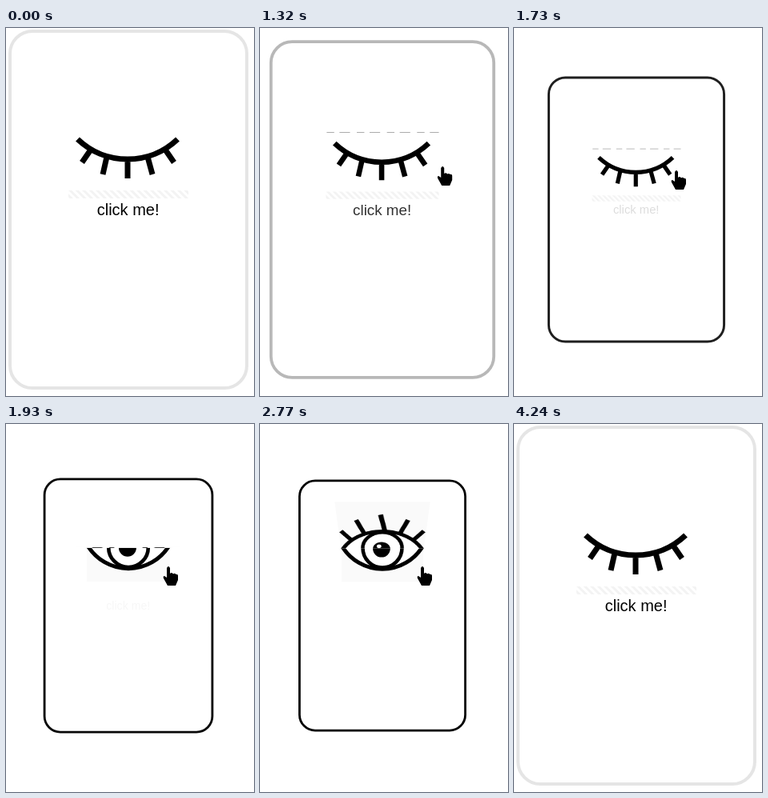
Write an HTML page that moves like this. It is 310 by 460 pixels and loops after 5380 ms.

```html
<!DOCTYPE html>
<html lang="en">
<head>
<meta charset="utf-8">
<title>Eye card</title>
<style>
  html, body { margin: 0; width: 100%; height: 100%; overflow: hidden; background: #fff; }
  svg { position: absolute; display: block; overflow: hidden; }
  #card { position: absolute; left: 3px; top: 2px; width: 300px; height: 450px; }
  #frame { position: absolute; inset: 0; box-sizing: border-box; border: 4px solid; border-radius: 30px; }
  #face { left: 0; top: 0; }
  #lid { left: 75px; top: 29.5px; transform-origin: 50% 100%; }
  #lower { left: 75px; top: 123.3px; }
  #pointer { left: 0; top: 0; }
  text { font: 20px "Liberation Sans", Arial, sans-serif; text-anchor: middle; }
</style>
</head>
<body>
<div id="card">
  <div id="frame"></div>

  <svg id="face" width="300" height="450" viewBox="-150 -225 300 450">
    <defs>
      <pattern id="hatch" width="6" height="6" patternUnits="userSpaceOnUse" patternTransform="rotate(-45)">
        <rect width="3" height="6" fill="#f3f3f3"/>
      </pattern>
      <g id="eye" fill="none" stroke="#000">
        <path d="M-70 0A84.1 84.1 0 0 1 70 0A84.1 84.1 0 0 1 -70 0Z" fill="#fff" stroke-width="7"/>
        <circle r="35" stroke-width="6.5"/>
        <circle cx="-1.5" cy="1" r="15.5" fill="#000" stroke="none"/>
        <circle cx="-6" cy="-5" r="4.2" fill="#fff" stroke="none"/>
        <path d="M-70-38L-54-19M-43-60L-31-33M-3-70L4-39M42-60L30-33M70-38L54-19" stroke-width="8"/>
      </g>
    </defs>
    <g id="closed">
      <path d="M-75-24H75V-14H-75Z" fill="url(#hatch)"/>
      <path d="M-63.5-88A90.6 90.6 0 0 0 61.5-88M-47-75L-58-59M-27-66L-32-44M-1-63V-39M24-66L30-44M46-75L57-59"
            fill="none" stroke="#000" stroke-width="7"/>
      <path id="edge" d="M-74-102.5H75" stroke="#999" stroke-width=".9" stroke-dasharray="10 7 14 9"/>
    </g>
    <text id="label" x="-.4" y="7">click me!</text>
  </svg>

  <svg id="lower" width="150" height="60" viewBox="-75 .8 150 60">
    <rect x="-73" width="146" height="61" fill="#fafafa"/>
    <use href="#eye"/>
  </svg>
  <svg id="lid" width="150" height="93" viewBox="-75 -93 150 93">
    <rect x="-74" y="-93" width="148" height="93" fill="#fafafa"/>
    <use href="#eye"/>
  </svg>
</div>

<svg id="pointer" width="310" height="460">
  <path id="arrow" d="M0 0V16L4 12.5L7 19L9.5 18L6.8 12H11.5Z"/>
  <path id="hand" d="M-2 2Q0-2 2 2V9Q4 7 6 9.5Q8 8 9.5 10Q11.5 9 12 11.5V17L9 24H-1L-6 15Q-7 12 -5 12L-2 14Z"/>
</svg>

<script>
const LOOP = 5380, ENTER = 1110, RESET = 4240, STEP = 69.5;
const HOVER = 1163, SHRINK = 1000;
const OPEN = 1900, OPENING = 2680;
const $ = id => document.getElementById(id);
const clamp = x => Math.min(1, Math.max(0, x));
const show = (id, on) => $(id).style.visibility = on ? 'visible' : 'hidden';

// cubic-bezier(.25, .1, .25, 1)
function ease(x) {
  if (x <= 0 || x >= 1) return clamp(x);
  const bezier = (s, a, b) => 3 * s * (1 - s) ** 2 * a + 3 * s * s * (1 - s) * b + s ** 3;
  let low = 0, high = 1;
  for (let i = 0; i < 24; i++) {
    const mid = (low + high) / 2;
    if (bezier(mid, .25, .25) < x) low = mid; else high = mid;
  }
  return bezier(low, .1, 1);
}

function draw(clock) {
  const active = clock >= ENTER && clock < RESET;
  // Motion advances about 14 times a second.
  const t = active ? ENTER + Math.floor((clock - ENTER + 13) / STEP) * STEP : 0;
  const hover = ease((t - HOVER) / SHRINK);
  const open = t >= OPEN;
  const angle = 90 * (1 - ease((t - OPEN) / OPENING));

  const grey = Math.round(229 * (1 - hover));
  $('card').style.transform = `scale(${1 - .3 * hover})`;
  $('frame').style.borderColor = `rgb(${grey},${grey},${grey})`;
  $('label').style.opacity = 1 - hover;
  $('lid').style.transform = `perspective(445px) rotateX(${-angle}deg)`;
  show('closed', !open);
  show('edge', !open && t > HOVER);
  show('lower', open);
  show('lid', open);

  const move = 1 - (1 - clamp((t - ENTER) / 560)) ** 3;
  const place = `translate(${305 - 102 * move} ${158 + 20 * move})`;
  for (const id of ['arrow', 'hand']) $(id).setAttribute('transform', place);
  show('arrow', active && t < HOVER);
  show('hand', active && t >= HOVER);
}

const start = performance.now();
function tick() {
  draw((performance.now() - start) % LOOP);
  requestAnimationFrame(tick);
}
tick();
</script>
</body>
</html>
```
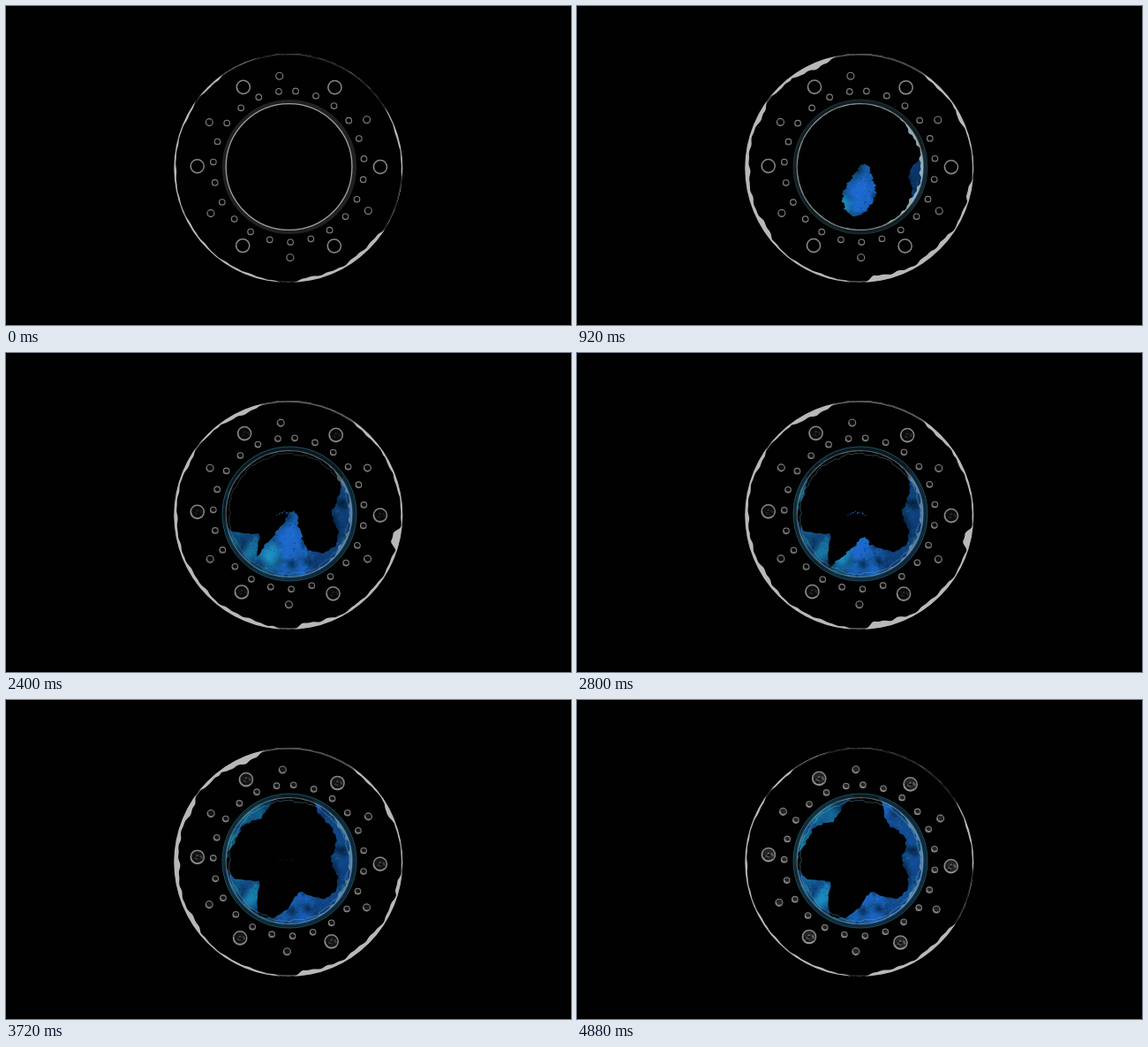
Write an HTML page with a canvas that moves like this. It is 640x361 px and loops after 4.92 s.

```html
<!DOCTYPE html>
<html lang="en">
<head>
<meta charset="utf-8">
<title>Porthole</title>
<style>
html, body { margin: 0; width: 100%; height: 100%; overflow: hidden; background: #010101; }
canvas { display: block; width: 640px; height: 361px; }
</style>
</head>
<body>
<canvas id="stage" width="640" height="361"></canvas>
<script>
const ctx = document.getElementById('stage').getContext('2d');
const LOOP = 4920, LAST = 4880, TAU = Math.PI * 2, RAD = Math.PI / 180;
const lerp = (a, b, k) => a + (b - a) * k;
const clamp = v => Math.max(0, Math.min(1, v));
const smooth = v => (v = clamp(v)) * v * (3 - 2 * v);
const ease = (t, from, to) => smooth((t - from) / (to - from));
const apart = (a, b) => Math.abs((a - b + 900) % 360 - 180);

function hash(n) {
  const s = Math.sin(n * 127.1 + 11.7) * 43758.5453;
  return s - Math.floor(s);
}

// Uneven wave around a circle, about -1 to 1
function ragged(deg, seed) {
  const a = deg * RAD;
  return .45 * Math.sin(11 * a + seed) + .35 * Math.sin(26 * a + seed * 3) + .25 * Math.sin(53 * a + seed * 5);
}

// Frost on the rim: angle, half width, full depth, resting depth
const FROST = [
  [58, 24, 5, 4], [75, 10, 7, 3], [120, 24, 4, 2.2], [157, 16, 6, 2],
  [190, 24, 6, 2.2], [227, 6, 6, 3.5], [245, 11, 8, .5], [318, 12, 4, .3],
  [334, 5, 6, 1.5], [350, 14, 2.5, 2], [12, 5, 8, .5], [30, 12, 5, .5]
];

// Water growing inwards: angle, width, depth, start and end time
const WATER = [
  [140, 20, 40, 1300, 2400], [72, 28, 41, 1500, 2600], [12, 24, 25, 300, 900], [348, 22, 19, 1300, 2600],
  [312, 22, 33, 1700, 4800], [238, 29, 32, 1650, 4300], [192, 26, 18, 1700, 2800]
];

function makeWater() {
  const c = document.createElement('canvas');
  c.width = c.height = 160;
  const g = c.getContext('2d');
  g.fillStyle = '#114f8c';
  g.fillRect(0, 0, 160, 160);
  for (let i = 0; i < 260; i++) {
    const x = hash(i) * 160, y = hash(i + 300) * 160, r = 3 + hash(i + 600) * 13;
    const low = y > 95;
    const rgb = hash(i + 900) < .36 ? '4,28,58'
      : x < 62 ? (low ? '30,150,200' : '20,122,152')
      : x > 112 ? '18,76,150' : '30,108,215';
    const glow = g.createRadialGradient(x, y, 0, x, y, r);
    glow.addColorStop(0, `rgba(${rgb},.65)`);
    glow.addColorStop(1, `rgba(${rgb},0)`);
    g.fillStyle = glow;
    g.fillRect(x - r, y - r, 2 * r, 2 * r);
  }
  for (let i = 0; i < 900; i++) {
    g.fillStyle = i % 2 ? 'rgba(85,190,230,.25)' : 'rgba(0,12,36,.35)';
    g.fillRect(hash(i + 2000) * 160, hash(i + 4000) * 160, 1.5, 1);
  }
  return c;
}
const water = ctx.createPattern(makeWater(), 'repeat');
water.setTransform(new DOMMatrix([1, 0, 0, 1, 241, 102]));

function circle(x, y, r) {
  ctx.beginPath();
  ctx.arc(x, y, r, 0, TAU);
}

function ring(x, y, r, width, color) {
  circle(x, y, r);
  ctx.lineWidth = width;
  ctx.strokeStyle = color;
  ctx.stroke();
}

// Closed outline whose radius depends on the angle
function trace(x, y, radius) {
  for (let d = 0; d < 360; d++) {
    const r = radius(d), a = d * RAD;
    ctx[d ? 'lineTo' : 'moveTo'](x + r * Math.cos(a), y + r * Math.sin(a));
  }
  ctx.closePath();
}

function band(x, y, outer, inner) {
  circle(x, y, outer);
  trace(x, y, inner);
  ctx.fill('evenodd');
}

function drawRim(u) {
  const swell = Math.sqrt(Math.sin(Math.PI * u));
  const depth = d => {
    let most = .3;
    FROST.forEach(([a, w, full, rest], i) => {
      const pulse = .8 + .25 * Math.sin(TAU * (2 * u + hash(i + 7)));
      const edge = smooth((w + 3 - apart(d, a)) / 6);
      most = Math.max(most, edge * lerp(rest, full * pulse, swell));
    });
    return most * (.85 + .4 * ragged(d, 5));
  };
  ctx.save();
  ctx.filter = 'blur(0.7px)';
  ring(319.8, 183.5, 128.6, 1.5, `rgba(150,150,150,${lerp(.2, .6, swell)})`);
  ctx.fillStyle = '#b8b8b8';
  band(319.8, 183.5, 129.5, d => 129.5 - depth(d));
  ctx.restore();
}

function fillWater(alpha) {
  ctx.globalAlpha = alpha;
  ctx.fillStyle = water;
  ctx.fill();
  ctx.lineWidth = 1;
  ctx.strokeStyle = 'rgba(40,130,190,.35)';
  ctx.stroke();
  ctx.globalAlpha = 1;
}

// Drop that appears in the middle, spreads downwards and drains away
function drawSplash(t) {
  const grow = ease(t, 150, 900), spread = ease(t, 920, 1900), drain = ease(t, 2400, 3300);
  if (!grow || drain === 1) return;
  const top = lerp(lerp(212, 179, grow), 250, drain);
  const bottom = lerp(lerp(214, 238, grow), 282, spread);
  const base = lerp(20, 34, spread) * grow;
  const edge = (s, side) => {
    const half = Math.sqrt(Math.sin(Math.PI * Math.pow(s, .85))) * lerp(9 * grow, base, smooth(s * 1.4));
    const x = 326 - lerp(11, 26, spread) * s + side * half;
    ctx.lineTo(x + 2.2 * ragged(s * 200, side + 4), lerp(top, bottom, s));
  };
  ctx.beginPath();
  for (let i = 0; i <= 50; i++) edge(i / 50, 1);
  for (let i = 50; i >= 0; i--) edge(i / 50, -1);
  ctx.closePath();
  fillWater(1);
}

function drawSpray(t) {
  const alpha = ease(t, 1200, 1700) * (1 - ease(t, 3200, 3900));
  ctx.fillStyle = `rgba(28,88,165,${alpha * .8})`;
  for (let i = 0; i < 8; i++) {
    circle(307 + i * 2.8, 182 - 3 * Math.sin(i / 7 * Math.PI) + hash(i) * 2, .6 + hash(i + 20) * .7);
    ctx.fill();
  }
}

function drawWindow(t, u) {
  ctx.save();
  circle(321, 182, 75);
  ctx.clip();
  ctx.beginPath();
  ctx.rect(230, 90, 180, 180);
  trace(319, 178, d => {
    let r = 84;
    for (const [a, w, depth, from, to] of WATER) {
      r -= depth * ease(t, from, to) * Math.exp(-((apart(d, a) / w) ** 2));
    }
    return r + 2.2 * ragged(d, 3 + u);
  });
  ctx.save();
  ctx.clip('evenodd');
  circle(321, 182, 76);
  fillWater(lerp(.65, 1, u));
  ctx.restore();
  drawSplash(t);
  drawSpray(t);
  ctx.restore();

  const tint = ease(t, 200, 1600);
  ring(321, 182, 73.8, 4.6, `rgba(${lerp(44, 14, tint)},${lerp(44, 34, tint)},${lerp(44, 42, tint)},.75)`);
  ring(321, 182, 76, 1, `rgba(40,115,135,${tint * .65})`);

  ctx.save();
  ctx.filter = 'blur(0.4px)';
  ring(320.6, 182, 71.4, 1.3, `rgba(175,185,185,${lerp(.85, .35, tint)})`);
  const frost = lerp(.5, 4, ease(t, 100, 900));
  ctx.fillStyle = `rgba(170,195,205,${lerp(.85, .45, ease(t, 900, 2400))})`;
  band(320.6, 182, 71.5, d =>
    71.5 - frost * (.2 + smooth((65 - apart(d, 5)) / 30)) * (.5 + .5 * ragged(d, 8)));
  ctx.beginPath();
  trace(320.6, 182, d => 68 + 1.6 * ragged(d, 14));
  ctx.lineWidth = .8;
  ctx.strokeStyle = `rgba(130,180,195,${.5 * ease(t, 1400, 3000)})`;
  ctx.stroke();
  ctx.restore();
}

function bubble(deg, dist, r, u) {
  const a = (deg - 90) * RAD, big = r > 6;
  const x = 320.3 + dist * Math.cos(a), y = 181.7 + dist * Math.sin(a);
  circle(x, y, r);
  ctx.fillStyle = `rgba(90,90,90,${.4 * u * u})`;
  ctx.fill();
  ring(x, y, r, big ? 1.5 : 1.1, big ? '#858585' : '#808080');
  ctx.beginPath();
  ctx.arc(x, y, r - .8, .8, 3.2);
  ctx.lineWidth = 1;
  ctx.strokeStyle = `rgba(195,195,195,${.2 + .5 * u})`;
  ctx.stroke();
  if (!big) return;
  for (let i = 0; i < 12; i++) {
    const q = hash(i + dist) * TAU, m = hash(i + 40) * (r - 2);
    ctx.fillStyle = i % 2 ? `rgba(0,0,0,${.6 * u * u})` : `rgba(165,165,165,${.4 * u * u})`;
    circle(x + m * Math.cos(q), y + m * Math.sin(q), 1.3);
    ctx.fill();
  }
}

function drawBubbles(u) {
  const turn = 3.4 * u * u, back = -2.8 * u * u;
  for (let i = 0; i < 6; i++) {
    bubble(30.2 + i * 60 + turn, 103.6, 7.6, u);
    bubble(-0.9 + i * 60 + turn + (i ? 0 : -5), 103, 4, u);
  }
  for (let i = 0; i < 23; i++) bubble(5.2 + i * 15.78 + back, 85.6, 3.3, u);
}

function draw(ms) {
  let t = Math.floor(ms % LOOP / 40) * 40;
  if (t < 80) t = 0;
  const u = clamp(t / LAST);
  ctx.fillStyle = '#010101';
  ctx.fillRect(0, 0, 640, 361);
  drawRim(u);
  drawWindow(t, u);
  drawBubbles(u);
}

const start = performance.now();
function tick() {
  draw(performance.now() - start);
  requestAnimationFrame(tick);
}
tick();
</script>
</body>
</html>
```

──────

Show the lines of the material that contain the word "canvas".

- **Task response**:
Write an HTML page with a canvas that moves like this. It is 640x361 px and loops after 4.92 s.
canvas { display: block; width: 640px; height: 361px; }
<canvas id="stage" width="640" height="361"></canvas>
  const c = document.createElement('canvas');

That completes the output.